This is the first post in months. I’m working on a bigger essay right now, but I’ve missed publishing on this space. This is a short post is about how to trigger Flow state, and is a summary of this article by Jari Roomer. This is especially relevant now, when people are working and learning in enviroments not initially created for productivity.
Flow is a state of complete immersion in whatever activity someone is doing; often signalled by losing complete track of time. You know when it happens, but it can be triggered. This article provides ten ways that contribute to flow state.
- Eliminate all external distractions: put your phone away, turn off notifications.
- Eliminate internal distractions. This is tougher but meditation and journalling help to clear the mind. Most imporantly, don’t try to enter flow state when stressed.
- Work at your Biological Peak Time (BPT). Don’t fight it if you naturally get fatigued at a certain time of day.
- Listen to the right kind of music. Repetitive, non-vocal music, that stretches for an extended period of time.
- Work on one very specific task. Entering flow state with a list of things to do won’t work. Pick a task.
- The task must be challenging enough, but not TOO challenging. If it’s too difficult, it will create stress and will be difficult to reach flow (see #2)
- Have a clear outcome or goal. When you don’t know what you’re working towards, you don’t know when to finish, and procrastination loves it when this lack of clarity exists - it will push you towards quitting earlier.

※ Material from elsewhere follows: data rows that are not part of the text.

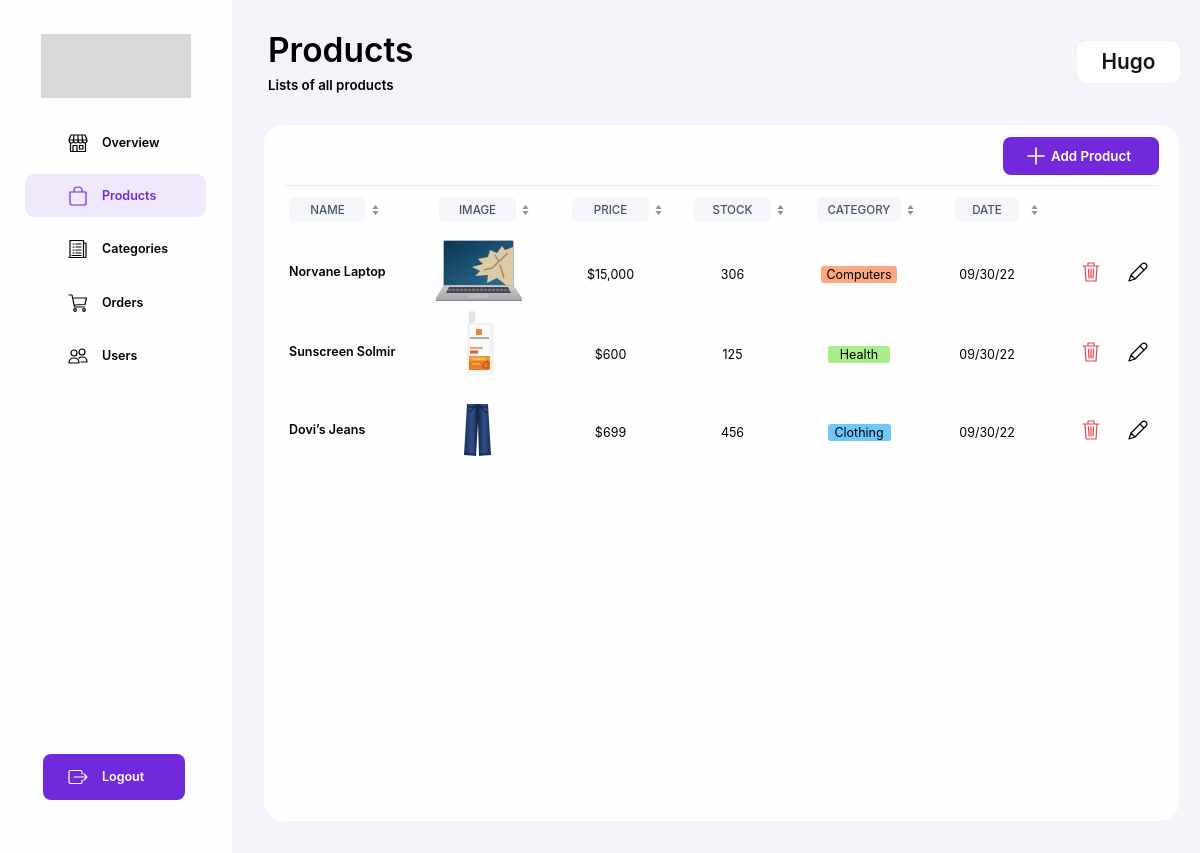
<!DOCTYPE html>
<html lang="en">
<head>
<meta charset="utf-8">
<title>Products</title>
<style>
:root {
  --violet: #7229dc;
  --violet-soft: #f0e8fc;
  --page: #f4f5fa;
  --surface: #fefefe;
  --pill: #f5f6fa;
  --pill-text: #475269;
  --placeholder: #d9d9d9;
  --line: #ececf1;
  --danger: #e5454c;
  --orange: #ffa87d;
  --green: #a8ee86;
  --blue: #70c7fc;
}
* { box-sizing: border-box; margin: 0; padding: 0; }
body {
  width: 1200px; height: 853px; overflow: hidden;
  display: grid; grid-template-columns: 232px 1fr;
  background: var(--page); color: #000;
  font: 400 12.5px/16px Inter, "Liberation Sans", sans-serif;
}
a { color: inherit; text-decoration: none; }
.icon { width: 20px; height: 20px; flex: none; fill: none; stroke: currentColor; stroke-width: 1.2; stroke-linecap: round; stroke-linejoin: round; }
.defs { position: absolute; width: 0; height: 0; }

.sidebar { background: var(--surface); display: flex; flex-direction: column; padding: 34px 0 53px; }
.logo-space { width: 150px; height: 64px; margin-left: 41px; background: var(--placeholder); }
.menu { list-style: none; display: grid; gap: 10.4px; margin: 23px 0 0 25px; }
.menu a, .logout { display: flex; align-items: center; gap: 14px; font-weight: 600; }
.menu a { width: 181px; height: 43px; padding-left: 43px; border-radius: 9px; }
.menu .current { background: var(--violet-soft); color: var(--violet); }
.logout { width: 142px; height: 46px; margin: auto 0 0 43px; padding-left: 25px; border-radius: 8px; background: var(--violet); color: #fff; }

main { padding: 30px 20px 0 32px; }
.page-head { display: flex; justify-content: space-between; height: 95px; padding-left: 4px; }
h1 { font-size: 33.5px; line-height: 40px; font-weight: 600; }
.subtitle { margin-top: 7px; font-size: 13.3px; font-weight: 600; }
.user { width: 103px; height: 42px; margin-top: 11px; border-radius: 8px; background: #fff; font-size: 20.8px; line-height: 42px; font-weight: 600; text-align: center; color: #161616; box-shadow: 0 0 1px #c9cad2; }

.card { width: 915px; height: 696px; padding: 12px 20px 0; border-radius: 18px; background: var(--surface); box-shadow: 0 0 1px #dfe0e8; }
.toolbar { display: flex; justify-content: flex-end; height: 49px; border-bottom: 1px solid var(--line); }
.add { display: flex; align-items: center; gap: 5px; width: 156px; height: 38px; padding-left: 23px; border-radius: 8px; background: var(--violet); color: #fff; font-size: 13.3px; font-weight: 600; }
.row { display: grid; grid-template-columns: 150px 133px 122px 123px 138px 112px 92px; align-items: center; padding-left: 5px; }
.labels { height: 47px; }
.laptop-row { height: 80px; }
.sunscreen-row { height: 78px; }
.jeans-row { height: 70px; }
.label { display: flex; align-items: center; gap: 6px; }
.label b { width: 77px; height: 25px; border-radius: 6px; background: var(--pill); color: var(--pill-text); font-size: 11.6px; line-height: 26px; font-weight: 500; text-align: center; }
.label .wide { width: 84px; }
.label .narrow { width: 64px; }
.label .narrow + .sort { margin-left: 6px; }
.sort { width: 7px; height: 10px; fill: #8e8e93; }
.name { font-weight: 600; white-space: nowrap; padding-bottom: 2px; }
.thumb { width: 88px; height: 80px; margin-left: -5px; overflow: visible; display: block; }
.value { width: 77px; padding-top: 3px; text-align: center; }
.date { width: 64px; padding-top: 3px; text-align: center; }
.category { width: 84px; padding-top: 2px; display: flex; justify-content: center; }
.tag { height: 17px; line-height: 18px; border-radius: 3px; text-align: center; }
.computers { width: 76px; background: var(--orange); }
.health { width: 62px; background: var(--green); }
.clothing { width: 63px; background: var(--blue); }
.actions { display: flex; gap: 27px; padding: 0 0 2px 14px; }
.actions a { height: 20px; }
.delete { color: var(--danger); }
</style>
</head>
<body>
<svg class="defs" aria-hidden="true">
  <defs>
    <symbol id="sort" viewBox="0 0 7 10"><path d="M0.5 4L3.5 0L6.5 4ZM0.5 6H6.5L3.5 10Z"/></symbol>
    <symbol id="trash" viewBox="0 0 20 20"><path d="M2 4H18M7 4V1H13V4M4 4L5 19H15L16 4M7.5 7L8 16M10 7V16M12.5 7L12 16"/></symbol>
    <symbol id="pencil" viewBox="0 0 20 20"><path d="M1 19L3 13L14 2Q16 0 18 2Q20 4 18 6L7 17ZM3 13L7 17M12 4L16 8"/></symbol>
    <linearGradient id="steel" x2="0" y2="1"><stop stop-color="#c9cbce"/><stop offset="1" stop-color="#a3a5a8"/></linearGradient>
    <linearGradient id="sea" x2="1" y2="1"><stop stop-color="#0b3553"/><stop offset="1" stop-color="#2d7094"/></linearGradient>
    <linearGradient id="denim"><stop stop-color="#1b2f58"/><stop offset=".3" stop-color="#304f87"/><stop offset=".5" stop-color="#162748"/><stop offset=".75" stop-color="#304f87"/><stop offset="1" stop-color="#1b2f58"/></linearGradient>
  </defs>
</svg>

<aside class="sidebar">
  <div class="logo-space"></div>
  <nav>
    <ul class="menu">
      <li><a href="#"><svg class="icon" viewBox="0 0 20 20"><path d="M3 2H17L19 7H1ZM1 7Q1 10 3.3 10T5.5 7Q5.5 10 7.8 10T10 7Q10 10 12.3 10T14.5 7Q14.5 10 16.8 10T19 7M6 2L5.5 7M10 2V7M14 2L14.5 7M2.5 10V18.5H17.5V10M5 18V12.5H9V18M11.5 12.5H15V16H11.5Z"/></svg>Overview</a></li>
      <li><a class="current" href="#"><svg class="icon" viewBox="0 0 20 20"><path d="M2 6H18V17Q18 19 16 19H4Q2 19 2 17ZM6 6V4Q6 1 10 1T14 4V6"/></svg>Products</a></li>
      <li><a href="#"><svg class="icon" viewBox="0 0 20 20"><path d="M2 18.5V1.5H15.5V18.5M15.5 4H18V18.5H1M5 5H6M8 5H13M5 8H6M8 8H13M5 11H6M8 11H13M5 14H6M8 14H13M4 16.5H13"/></svg>Categories</a></li>
      <li><a href="#"><svg class="icon" viewBox="0 0 20 20"><path d="M1 2H4L6.5 14H16.5M4.5 5H18.5L17 11.5L6 12"/><circle cx="7" cy="17" r="1.3"/><circle cx="16" cy="17" r="1.3"/></svg>Orders</a></li>
      <li><a href="#"><svg class="icon" viewBox="0 0 20 20"><circle cx="6" cy="7" r="3"/><circle cx="14" cy="6" r="3"/><path d="M1 17Q1 12 6 12T11 17ZM11 12Q12 11 14 11Q19 11 19 16H13"/></svg>Users</a></li>
    </ul>
  </nav>
  <a class="logout" href="#"><svg class="icon" viewBox="0 0 20 20"><path d="M14 7V5Q14 3.5 12.500 3.500H2.500Q1 3.500 1 5V15Q1 16.500 2.500 16.500H12.500Q14 16.500 14 15V13M6 10H19M16 7L19 10L16 13"/></svg>Logout</a>
</aside>

<main>
  <header class="page-head">
    <div>
      <h1>Products</h1>
      <p class="subtitle">Lists of all products</p>
    </div>
    <div class="user">Hugo</div>
  </header>

  <section class="card">
    <div class="toolbar">
      <a class="add" href="#"><svg class="icon" viewBox="0 0 20 20"><path d="M10 2V18M2 10H18" stroke-width="1.6"/></svg>Add Product</a>
    </div>

    <div role="table" aria-label="Products">
      <div class="row labels" role="row">
        <div class="label" role="columnheader"><b>NAME</b><svg class="sort"><use href="#sort"/></svg></div>
        <div class="label" role="columnheader"><b>IMAGE</b><svg class="sort"><use href="#sort"/></svg></div>
        <div class="label" role="columnheader"><b>PRICE</b><svg class="sort"><use href="#sort"/></svg></div>
        <div class="label" role="columnheader"><b>STOCK</b><svg class="sort"><use href="#sort"/></svg></div>
        <div class="label" role="columnheader"><b class="wide">CATEGORY</b><svg class="sort"><use href="#sort"/></svg></div>
        <div class="label" role="columnheader"><b class="narrow">DATE</b><svg class="sort"><use href="#sort"/></svg></div>
      </div>

      <div class="row laptop-row" role="row">
        <div class="name" role="cell">Norvane Laptop</div>
        <div role="cell">
          <svg class="thumb" viewBox="434 233 88 80" role="img" aria-label="Photo of an open silver laptop">
            <rect x="443" y="240" width="71" height="47" rx="2" fill="#b4b6b9"/>
            <rect x="444" y="241" width="69" height="44" fill="url(#sea)"/>
            <path d="M513 247L505 250L502 246L497 253L490 250L488 257L478 259L483 264L472 267L480 271L475 276L488 275L487 283L497 278L506 285H513Z" fill="#dcc9a6"/>
            <path d="M508 253L492 268L484 270M499 262L495 255M500 265L504 278" fill="none" stroke="#a58c68" stroke-width="1.500"/>
            <path d="M443 286H514L522 298V301H436V298Z" fill="url(#steel)"/>
            <path d="M449 287H508L511 293H446Z" fill="#45484c"/>
            <path d="M448 290H510" stroke="#999ca0" stroke-dasharray="3 1"/>
            <path d="M470 294H488L490 298H468Z" fill="#b9bbbe"/>
            <path d="M436 300.500H522" stroke="#85878a"/>
          </svg>
        </div>
        <div class="value" role="cell">$15,000</div>
        <div class="value" role="cell">306</div>
        <div class="category" role="cell"><span class="tag computers">Computers</span></div>
        <div class="date" role="cell">09/30/22</div>
        <div class="actions" role="cell"><a class="delete" href="#" aria-label="Delete"><svg class="icon"><use href="#trash"/></svg></a><a href="#" aria-label="Edit"><svg class="icon"><use href="#pencil"/></svg></a></div>
      </div>

      <div class="row sunscreen-row" role="row">
        <div class="name" role="cell">Sunscreen Solmir</div>
        <div role="cell">
          <svg class="thumb" viewBox="434 312 88 80" role="img" aria-label="Photo of a white and orange sunscreen bottle">
            <path d="M469 311Q472 309 475 311V323H469Z" fill="#e6e6e8"/>
            <path d="M467 325Q467 322 471 322H490Q494 322 494 326V371Q494 374 490 374H471Q467 374 467 371Z" fill="#f1f1f3"/>
            <rect x="470" y="324" width="20" height="49" fill="#fafafa"/>
            <rect x="476" y="328" width="6" height="6" fill="#ee8432"/>
            <path d="M470 337H489" stroke="#8d8f95" stroke-width="1.500"/>
            <path d="M470 347H483" stroke="#ee8432" stroke-width="1.500"/>
            <path d="M470 351H478" stroke="#e4572e" stroke-width="3"/>
            <rect x="469" y="355" width="21" height="14" fill="#f29a2e"/>
            <path d="M469 360H490V369H469Z" fill="#ef7b22"/>
            <path d="M472 358H485M472 363H480" stroke="#ffd7a0"/>
            <path d="M483 367Q483 361 488 360V367Z" fill="none" stroke="#a84b16"/>
          </svg>
        </div>
        <div class="value" role="cell">$600</div>
        <div class="value" role="cell">125</div>
        <div class="category" role="cell"><span class="tag health">Health</span></div>
        <div class="date" role="cell">09/30/22</div>
        <div class="actions" role="cell"><a class="delete" href="#" aria-label="Delete"><svg class="icon"><use href="#trash"/></svg></a><a href="#" aria-label="Edit"><svg class="icon"><use href="#pencil"/></svg></a></div>
      </div>

      <div class="row jeans-row" role="row">
        <div class="name" role="cell">Dovi’s Jeans</div>
        <div role="cell">
          <svg class="thumb" viewBox="434 386 88 80" role="img" aria-label="Photo of dark blue denim jeans">
            <path d="M467 399H488L491 450L479 451L478 417L476 451L464 450Z" fill="url(#denim)"/>
            <path d="M467 402H488M477.500 402V416M467 407Q472 408 473 402M488 407Q483 408 482 402" fill="none" stroke="#13213f"/>
            <path d="M464 449H476M479 449H491" stroke="#13213f"/>
          </svg>
        </div>
        <div class="value" role="cell">$699</div>
        <div class="value" role="cell">456</div>
        <div class="category" role="cell"><span class="tag clothing">Clothing</span></div>
        <div class="date" role="cell">09/30/22</div>
        <div class="actions" role="cell"><a class="delete" href="#" aria-label="Delete"><svg class="icon"><use href="#trash"/></svg></a><a href="#" aria-label="Edit"><svg class="icon"><use href="#pencil"/></svg></a></div>
      </div>
    </div>
  </section>
</main>
</body>
</html>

- Strategically consume caffeine. 200mg per day max (each cup is about 96mg). 400mg creates anxiety.
- Stay hydrated. Not surprising but lack of hydration leads to a distracted state of mind.
- Create a mental cue. A special sentence, action that you repeat every time you want to enter flow state.